One skill I've never aquired is conducting, and even if I had, I don’t think I would have got it to the level of being able to conduct a symphony orchestra. And of course the conductor is such a vital part of the interpretation of a symphonic piece and speaking as a composer, a conductor can make or break you when it comes to having your orchestral piece performed. With my pieces, rhythm and feel are vitally important, and getting 90 musicians to play together with a particular rhythmic feel, or even cohesiveness, are among the hardest things to achieve with an orchestra. To have any chance, you definitely need the right guy on the conductor’s podium.
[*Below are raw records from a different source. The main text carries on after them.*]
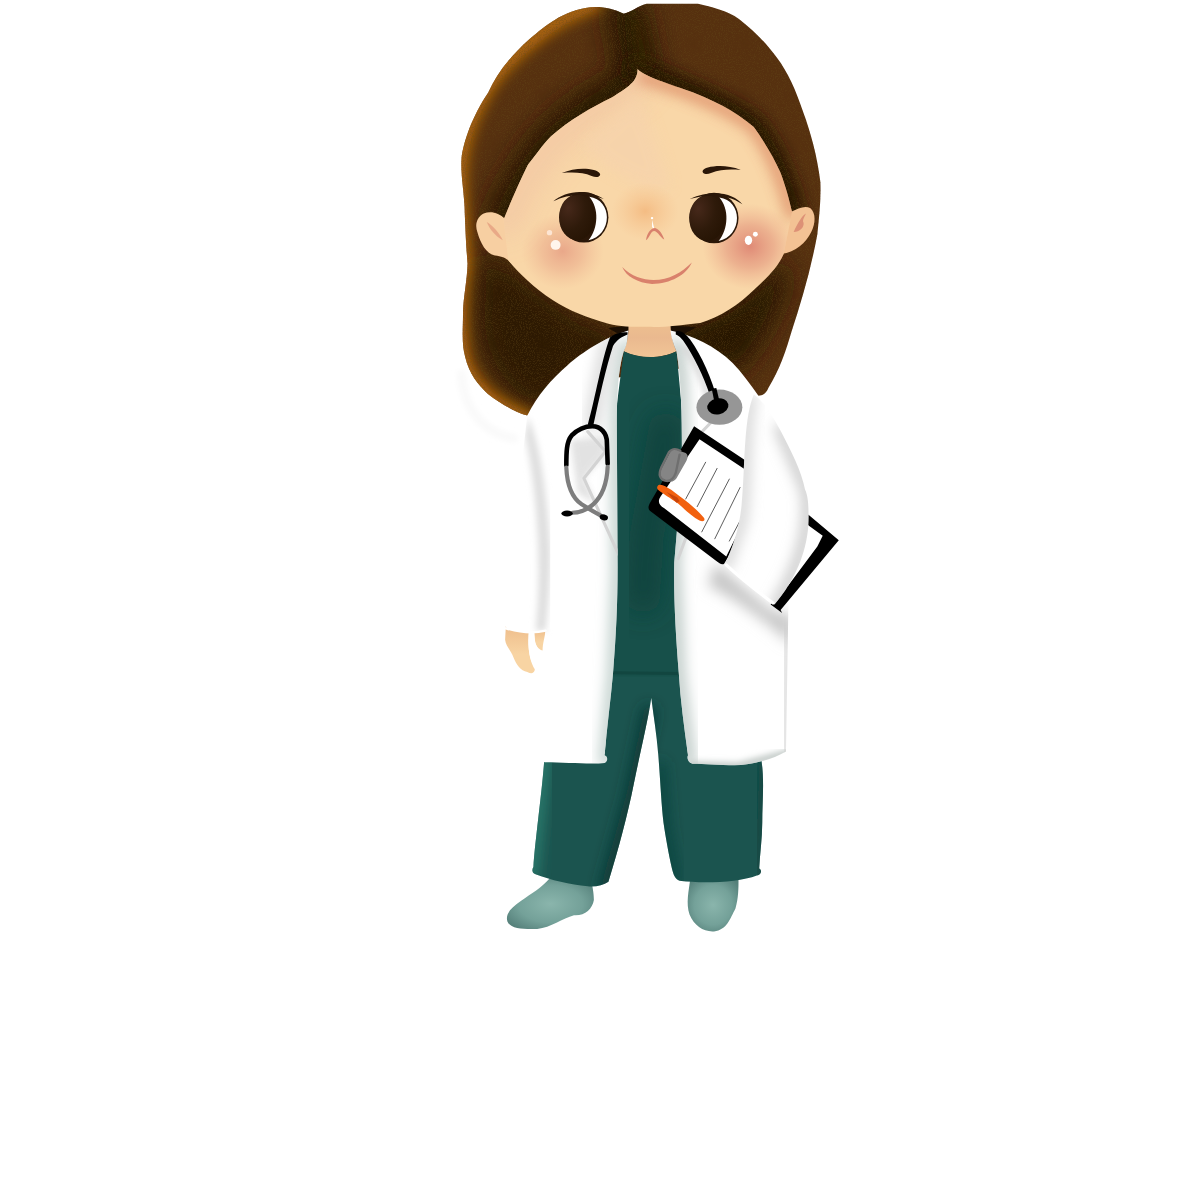
<!DOCTYPE html>
<html lang="en">
<head>
<meta charset="utf-8">
<title>Doctor character</title>
<style>
:root{
  --paper:#ffffff;
  --hair:#56300f; --hair-dark:#261503; --hair-glow:#c9770f;
  --skin:#f9d7a8; --skin-warm:#f3bd8c; --blush:#d9776a; --lip:#d9816c;
  --ink:#2b1708; --black:#000000;
  --scrub:#17504a; --trouser:#1b544f; --scrub-dark:#0d3f3a; --scrub-light:#2f8676;
  --shoe:#74a199; --shoe-dark:#537d77; --shoe-light:#8fb9b0;
  --coat:#ffffff; --coat-shade:#c4c7c6; --fold:#d3d3d3;
  --metal:#7d7d7d; --disc:#969696; --pen:#f2610f; --pen-dark:#c9450a;
}
*{margin:0;padding:0}
html,body{width:1200px;height:1200px;overflow:hidden;background:var(--paper)}
.canvas{display:block;width:1200px;height:1200px}
.line{fill:none;stroke-linecap:round;stroke-linejoin:round}
</style>
</head>
<body>
<svg class="canvas" viewBox="0 0 1568 1568" role="img" aria-label="Smiling doctor with long brown hair, white coat, stethoscope and clipboard">
<defs>
  <filter id="soft4" x="-30%" y="-30%" width="160%" height="160%"><feGaussianBlur stdDeviation="4"/></filter>
  <filter id="soft9" x="-60%" y="-30%" width="220%" height="160%"><feGaussianBlur stdDeviation="9"/></filter>
  <filter id="soft18" x="-60%" y="-60%" width="220%" height="220%"><feGaussianBlur stdDeviation="17"/></filter>
  <filter id="grain" x="0" y="0" width="100%" height="100%">
    <feTurbulence type="fractalNoise" baseFrequency="0.75" numOctaves="2" seed="4"/>
    <feColorMatrix values="0 0 0 0 .13  0 0 0 0 .07  0 0 0 0 .01  0 0 0 5 -2.4"/>
  </filter>
  <radialGradient id="cheek"><stop offset="0" stop-color="#d9776a" stop-opacity=".8"/><stop offset=".5" stop-color="#dd8371" stop-opacity=".45"/><stop offset="1" stop-color="#e79b80" stop-opacity="0"/></radialGradient>
  <radialGradient id="noseGlow"><stop offset="0" stop-color="#f2b377" stop-opacity=".75"/><stop offset="1" stop-color="#f5c08c" stop-opacity="0"/></radialGradient>
  <radialGradient id="iris" cx=".25" cy=".3" r=".8"><stop offset="0" stop-color="#46281a"/><stop offset=".6" stop-color="#2e1a0a"/><stop offset="1" stop-color="#261404"/></radialGradient>
  <radialGradient id="shoeFill" cx=".5" cy=".5" r=".62"><stop offset="0" stop-color="#8ab5ac"/><stop offset=".6" stop-color="#74a199"/><stop offset="1" stop-color="#55807a"/></radialGradient>
  <linearGradient id="neckFill" x1="0" y1="0" x2="0" y2="1"><stop offset="0" stop-color="#eec08f"/><stop offset=".45" stop-color="#eab98f"/><stop offset="1" stop-color="#f1c596"/></linearGradient>
  <linearGradient id="handFill" x1="0" y1="0" x2="0" y2="1"><stop offset="0" stop-color="#eebd8b"/><stop offset=".6" stop-color="#f8d4a3"/></linearGradient>

  <path id="hairShape" d="M815 18C803 12 792 9 778 9C742 10 715 31 692 51C665 75 648 98 638 121C618 150 605 186 603 208C602 230 606 248 607 270C608 298 609 320 611 345C610 370 605 390 605 410C605 432 603 450 608 467C613 488 624 502 638 515C654 527 670 537 689 543L760 500L900 480L991 517C997 517 1002 513 1004 507C1020 480 1027 458 1034 434C1048 392 1060 350 1068 306C1070 285 1073 262 1072 238C1068 205 1060 175 1049 145C1040 118 1030 95 1015 75C1000 55 985 40 966 25C950 14 930 9 912 5L845 5C833 8 827 15 815 18Z"/>
  <path id="faceShape" d="M833 90C842 100 868 107 892 116C930 129 962 146 985 166C1000 187 1012 208 1020 226C1027 245 1031 260 1035 277L1024 332C1016 350 1002 363 986 378C966 398 940 415 915 422C885 425 870 428 845 427C825 427 810 427 795 423C765 414 745 407 722 392C698 376 680 359 664 340L658 287C666 268 676 243 690 215C700 203 708 190 720 178C745 156 772 141 800 127C815 117 834 108 833 90Z"/>
  <path id="earLeft" d="M660 286C652 278 641 275 632 279C623 284 620 294 624 304C628 318 635 331 647 334C655 335 662 337 668 344L685 315Z"/>
  <path id="earRight" d="M1033 277C1043 272 1052 268 1059 272C1066 278 1066 292 1060 303C1053 317 1040 329 1021 332L1012 300Z"/>
  <path id="coatLeft" d="M821 432C790 441 760 461 742 477C720 496 702 517 689 543C680 620 668 740 661 820C675 826 695 829 713 824L712 996C740 996 770 999 790 997C794 995 795 989 790 987C793 950 798 915 801 880C805 830 807 790 807 740L806 560C806 520 807 485 815 459C820 450 820 440 821 432Z"/>
  <path id="coatRight" d="M876 432C905 438 935 453 957 474C970 487 980 502 991 517L1035 700L1030 800L1027 982C1010 992 985 999 960 1000C940 1000 920 998 905 998C900 997 897 991 899 987C894 950 889 915 887 880C883 830 880 780 881 735C885 690 889 640 891 590C891 540 890 495 884 459C880 450 877 441 876 432Z"/>
  <path id="sleeveRight" d="M985 515C1000 527 1008 541 1020 563C1034 590 1047 615 1052 640C1057 650 1057 670 1056 690C1053 722 1040 757 1012 790C990 774 968 756 947 737C958 715 966 690 969 660C972 625 972 600 974 575C976 548 979 530 985 515Z"/>
  <path id="shirtShape" d="M815 459C835 469 865 469 884 459L896 590L886 740L888 884L798 884L803 740L802 560Z"/>
  <path id="trouserShape" d="M798 876L890 876L899 985L995 994C999 1020 996 1050 996 1075C996 1095 993 1115 992 1135C996 1137 995 1143 989 1144C965 1153 920 1155 888 1151C882 1149 880 1143 878 1135C873 1112 870 1095 867 1075C864 1050 863 1020 860 985C858 960 854 935 851 912C846 945 836 985 828 1025C820 1065 808 1110 795 1152C788 1157 778 1159 768 1158C745 1156 720 1150 699 1142C695 1140 695 1136 697 1133C699 1100 707 1045 711 996L790 985Z"/>

  <clipPath id="inHair"><use href="#hairShape"/></clipPath>
  <clipPath id="inFace"><use href="#faceShape"/></clipPath>
  <clipPath id="inCoatLeft"><use href="#coatLeft"/></clipPath>
  <clipPath id="inCoatRight"><use href="#coatRight"/></clipPath>
  <clipPath id="inSleeve"><use href="#sleeveRight"/></clipPath>
  <clipPath id="inShirt"><use href="#shirtShape"/></clipPath>
  <clipPath id="inTrouser"><use href="#trouserShape"/></clipPath>
  <g id="eye">
    <ellipse cx="0" cy="0" rx="32" ry="33" fill="var(--ink)"/>
    <path d="M7 -27C22 -25 30 -13 30 0C30 14 21 27 6 30C19 14 20 -12 7 -27Z" fill="#fff"/>
    <ellipse cx="-9" cy="0" rx="23.500" ry="30" fill="url(#iris)"/>
  </g>
</defs>

<rect width="1568" height="1568" fill="var(--paper)"/>
<path class="line" d="M603 488C604 525 625 565 672 573" stroke="#f8f8f8" stroke-width="9" filter="url(#soft4)"/>

<g id="hair">
  <use href="#hairShape" fill="var(--hair)"/>
  <g clip-path="url(#inHair)">
    <path class="line" d="M658 295C690 210 735 160 800 127C822 114 832 105 831 85L818 20" stroke="var(--hair-dark)" stroke-width="52" filter="url(#soft18)"/>
    <path class="line" d="M833 90C880 113 950 138 985 166C1010 200 1025 240 1035 280" stroke="var(--hair-dark)" stroke-width="34" filter="url(#soft9)"/>
    <path d="M825 20L838 20L850 80L833 95Z" fill="#332000" filter="url(#soft9)"/>
    <path d="M625 335C660 330 690 370 760 415L830 440L700 540C655 520 625 470 622 420Z" fill="var(--hair-dark)" filter="url(#soft18)" opacity=".85"/>
    <path d="M875 425C930 420 985 385 1020 335L1030 370C1010 430 985 470 960 490L880 460Z" fill="var(--hair-dark)" filter="url(#soft18)"/>
    <path class="line" d="M778 5C715 25 650 85 630 125C605 170 596 210 601 265L606 345C598 390 598 440 606 475C625 520 660 535 690 548" stroke="var(--hair-glow)" stroke-width="17" filter="url(#soft9)"/>
    <rect x="595" y="0" width="485" height="550" filter="url(#grain)" opacity=".32"/>
  </g>
</g>

<g id="neck">
  <path d="M795 429C815 424 880 424 910 428L886 440L815 440Z" fill="#1c0f03"/>
  <path d="M821 420L876 420C876 435 879 447 884 459C865 469 833 469 815 459C820 447 822 435 821 420Z" fill="url(#neckFill)"/>
</g>

<g id="head">
  <use href="#earLeft" fill="#f7cfa2"/>
  <use href="#earRight" fill="#f3c294"/>
  <path d="M636 290C643 294 652 303 657 314C647 308 640 300 636 290Z" fill="#e9a987"/>
  <path d="M1053 279C1047 283 1043 291 1037 303C1045 303 1051 297 1050 291C1048 288 1051 284 1053 279Z" fill="#dd9176"/>
  <use href="#faceShape" fill="var(--skin)"/>
  <g clip-path="url(#inFace)">
    <path class="line" d="M660 290C690 212 735 160 800 127L833 100" stroke="#f3c9a4" stroke-width="44" filter="url(#soft18)" opacity=".9"/>
    <path class="line" d="M840 100C900 120 950 140 985 166C1010 200 1025 240 1035 280" stroke="#d98560" stroke-width="15" filter="url(#soft9)" opacity=".85"/>
    <path d="M833 125C850 160 860 200 875 245C840 250 790 220 760 190Z" fill="#f6d3ac" filter="url(#soft9)" opacity=".8"/>
    <ellipse cx="735" cy="328" rx="54" ry="50" fill="url(#cheek)" opacity=".62"/>
    <ellipse cx="980" cy="322" rx="62" ry="56" fill="url(#cheek)"/>
    <ellipse cx="843" cy="276" rx="44" ry="38" fill="url(#noseGlow)"/>
  </g>

  <g id="brows" fill="var(--ink)">
    <path d="M734 226C748 220 764 219 776 222C783 224 785 227 784 229C782 232 778 232 773 230C762 225 749 225 734 226Z"/>
    <path d="M968 222C952 216 936 216 925 219C918 221 917 224 919 226C921 228 925 228 929 226C942 221 954 221 968 222Z"/>
  </g>
  <g id="eyes">
    <use href="#eye" x="763" y="284"/>
    <use href="#eye" x="933" y="285"/>
    <path d="M723 263C738 250 765 245 789 260C768 252 742 253 723 263Z" fill="var(--ink)"/>
    <path d="M970 267C960 254 934 246 901 260C925 254 950 253 970 267Z" fill="var(--ink)"/>
  </g>
  <g id="sparkles" fill="#fff">
    <circle cx="726" cy="320" r="6.500" fill="#fff5ec"/><circle cx="718" cy="304" r="3.500" fill="#fde5d3"/>
    <ellipse cx="978" cy="314" rx="4.800" ry="6"/><circle cx="987" cy="306" r="3.200"/>
    <path d="M852 287L855 299L852 297Z"/><circle cx="852" cy="285" r="1.600"/>
  </g>
  <path d="M844 314C846 303 851 298 856 298C862 300 866 307 868 313C863 311 860 303 855 302C850 302 849 311 844 314Z" fill="var(--lip)"/>
  <path d="M813 349C825 361 840 366 854 366C874 366 891 356 904 343C897 359 876 371 852 371C833 370 818 361 813 349Z" fill="var(--lip)"/>
</g>

<g id="shoes" fill="url(#shoeFill)">
  <path d="M718 1148C708 1160 694 1168 681 1177C668 1186 660 1194 663 1204C668 1215 685 1214 702 1214C720 1212 735 1200 750 1196C764 1197 774 1188 776 1176C776 1166 774 1160 773 1150Z"/>
  <path d="M902 1148C900 1165 896 1180 901 1195C907 1210 920 1218 933 1217C950 1215 954 1200 961 1187C965 1174 965 1160 965 1148Z"/>
</g>

<g id="scrubs">
  <use href="#trouserShape" fill="var(--trouser)"/>
  <g clip-path="url(#inTrouser)">
    <path class="line" d="M711 990L694 1145" stroke="var(--scrub-light)" stroke-width="14" filter="url(#soft9)"/>
    <path class="line" d="M848 930L825 1040L792 1160" stroke="#0a3632" stroke-width="16" filter="url(#soft9)"/>
    <path class="line" d="M863 1000L869 1080L882 1150" stroke="#0c3c37" stroke-width="10" filter="url(#soft9)"/>
    <path class="line" d="M998 1000L993 1140" stroke="#0e423d" stroke-width="14" filter="url(#soft9)"/>
    <path class="line" d="M790 888L895 888" stroke="#0d403b" stroke-width="18" filter="url(#soft4)"/>
  </g>
  <use href="#shirtShape" fill="var(--scrub)"/>
  <g clip-path="url(#inShirt)">
    <path class="line" d="M870 560L845 700L840 780" stroke="var(--scrub-dark)" stroke-width="44" filter="url(#soft18)" opacity=".8"/>
    <path class="line" d="M800 879L890 880" stroke="#124640" stroke-width="4"/>
  </g>
</g>

<g id="hand" fill="url(#handFill)">
  <path d="M661 818L691 824C689 840 690 858 699 873C699 880 695 881 689 878C680 876 675 869 671 859C668 850 661 845 660 836Z"/>
  <path d="M698 824L713 822C712 833 709 841 709 850C703 849 699 842 699 837Z"/>
</g>

<g id="coat">
  <use href="#coatRight" fill="var(--coat)"/>
  <g clip-path="url(#inCoatRight)">
    <path class="line" d="M884 450C893 500 890 590 888 640L880 735L886 880L900 995" stroke="#b9c6c2" stroke-width="17" filter="url(#soft9)"/>
    <path class="line" d="M903 1000L965 1001L1030 984" stroke="#bcc4c1" stroke-width="9" filter="url(#soft4)"/>
    <path class="line" d="M1032 820L1028 985" stroke="#cdcdcd" stroke-width="13" filter="url(#soft9)"/>
    <path d="M935 735L1008 797L1035 805L1033 842C1005 815 965 785 925 765Z" fill="#c6c6c6" filter="url(#soft9)"/>
    <path class="line" d="M895 455C915 480 924 510 932 545" stroke="#d2d2d2" stroke-width="7" filter="url(#soft4)"/>
    <path class="line" d="M928 553L902 580M898 698L886 730" stroke="var(--fold)" stroke-width="4"/>
  </g>
  <use href="#coatLeft" fill="var(--coat)"/>
  <path d="M692 826C689 848 692 865 700 876L712 876L709 852C702 849 698 840 698 826Z" fill="var(--coat)"/>
  <g clip-path="url(#inCoatLeft)">
    <path class="line" d="M818 450C806 490 807 550 807 600L808 740L802 880L791 995" stroke="#b6c8c3" stroke-width="15" filter="url(#soft9)"/>
    <path d="M690 545C706 580 714 640 719 715C720 755 716 795 713 824L700 824C708 740 702 640 686 570Z" fill="#dfdfdf" filter="url(#soft4)"/>
    <path d="M719 640L740 640L738 820L719 822Z" fill="#fff"/>
    <path class="line" d="M796 445C786 480 781 510 774 555" stroke="#d8d8d8" stroke-width="18" filter="url(#soft9)"/>
    <path d="M745 575L792 570L790 595L763 625L780 660L755 645Z" fill="#d9d9d9" filter="url(#soft4)" opacity=".75"/>
    <path class="line" d="M768 564L791 590L763 625L808 724" stroke="var(--fold)" stroke-width="4"/>
  </g>
  <path class="line" d="M661 821C678 826 697 828 713 824" stroke="#fff" stroke-width="3"/>
</g>

<g id="clipboard">
  <path d="M907 557L985 609L975 690L946 737C942 738 940 736 936 733L850 668C846 665 847 661 850 656Z" fill="var(--black)"/>
  <path d="M914 574L985 621L972 680L949 727L868 664C861 660 859 655 863 649Z" fill="#fff"/>
  <g class="line" stroke="#5c5c5c" stroke-width="1.300">
    <path d="M922 604L896 652M937 612L911 662M953 626L917 695M967 637L934 704M970 675L953 707"/>
  </g>
  <path d="M1050 668L1058 674L1096 706L1020 797L1022 801L1007 790L1040 740Z" fill="var(--black)"/>
  <path d="M1045 676L1057 687L1075 700L1068 714L1030 765L1015 770Z" fill="#fff"/>
  <g id="clip">
    <path d="M882 587L896 592C899 594 899 598 897 602L884 625C881 629 878 630 874 629L866 626C862 623 862 618 864 613L875 592C877 588 879 587 882 587Z" fill="#858585"/>
    <path class="line" d="M889 589C882 585 878 586 874 591L864 611C860 620 862 626 869 628C876 630 880 626 883 618L888 594" stroke="#6f6f6f" stroke-width="3"/>
  </g>
  <g id="pen">
    <path d="M860 634C865 632 870 636 877 640L889 649C900 657 912 667 920 677C922 681 918 682 914 680C904 675 894 665 886 658C876 651 866 645 861 641C858 639 858 636 860 634Z" fill="var(--pen)"/>
    <path d="M871 643L884 657L888 655L885 650Z" fill="var(--pen-dark)"/>
  </g>
</g>

<g id="sleeve">
  <use href="#sleeveRight" fill="var(--coat)"/>
  <g clip-path="url(#inSleeve)">
    <path class="line" d="M980 520C970 570 975 630 968 680L948 738" stroke="#d4d4d4" stroke-width="16" filter="url(#soft9)"/>
    <path class="line" d="M1020 560L1054 640C1060 680 1053 730 1014 792" stroke="#c2c2c2" stroke-width="14" filter="url(#soft9)"/>
  </g>
  <path class="line" d="M949 738C968 756 990 773 1010 788" stroke="#fff" stroke-width="4"/>
</g>

<g id="stethoscope">
  <path d="M820 434C809 434 802 436 797 441C786 470 778 520 768 555L775 557C783 520 792 480 801 452C806 444 812 440 820 437Z" fill="var(--black)"/>
  <path d="M883 433C890 431 896 436 902 444C917 465 930 495 938 524L931 527C923 500 911 474 898 453C893 445 889 439 883 437Z" fill="var(--black)"/>
  <path class="line" d="M740 608C740 592 740 577 747 569C755 561 766 557 774 557C785 557 793 566 793 578L794 606" stroke="var(--black)" stroke-width="6"/>
  <g class="line" stroke="var(--metal)" stroke-width="5.500">
    <path d="M740 611C741 635 747 650 760 659C768 664 776 669 784 673"/>
    <path d="M794 610C793 634 785 650 775 659C767 666 757 670 748 670"/>
  </g>
  <ellipse cx="741" cy="671" rx="7.500" ry="3.800"/>
  <ellipse cx="789" cy="676" rx="5.500" ry="3.800" transform="rotate(15 789 676)"/>
  <ellipse cx="940" cy="532" rx="30" ry="23" fill="var(--disc)"/>
  <ellipse cx="938" cy="531" rx="14" ry="10.500" transform="rotate(-12 938 531)"/>
  <path d="M930 508L936 507L941 528L934 528Z"/>
</g>
</svg>
</body>
</html>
So I was lucky to have the wonderful Scott Stroman to conduct the piece. Scott is adept in both jazz and classical idioms and is vastly experienced as both a conductor and composer. I know Scott very well too, so I was able to look forward to the performance of the piece without the necessity of that first meeting with an unknown conductor where you find out if the he (or she) ‘gets’ what you’re trying to do. In June I was working with Scott in London and took the opportunity to meet him and have a chat about the piece.
Later in the same month, I did an interview with the Contemporary Music Centre in Dublin and talked in a more general way about composition. You can see the interview here
In August I was in Boston and met the soloist Rick Peckham at his home, and we talked pedals and general guitaristic stuff.
As the final interview in the series, I met some of the orchestral players who would be playing the piece. Oftentimes in classical composition, the orchestra is seen by the composers as some kind of impersonal machine whose job it is to reproduce what the composer hears, but of course an orchestra is comprised of individuals too and it makes sense to talk to them about what they like or don’t like when playing new music. We had a really great chat and I hope we can do it again soon.
The piece itself comes in at around 20 minutes, is in three movements, and has an improvised cadenza that will connect the first and second movements, as well as some spaces for improvisation for the guitar in the first movement. I know Rick's been experimenting with different sounds for the piece, so I'm really looking forward to hear what he comes up with.
We have two performances of it next week - an incredible luxury - a kind of workshop/preview on Tuesday (17th) at lunchtime at the National Concert Hall in Dublin and the official world premiere on the following Friday as part of the full symphony concert, alongside music by John Adams and Shostakovitch - no pressure then!
Here's the final segment of the video diary - I hope some of you who are in Dublin can make it to one of the performances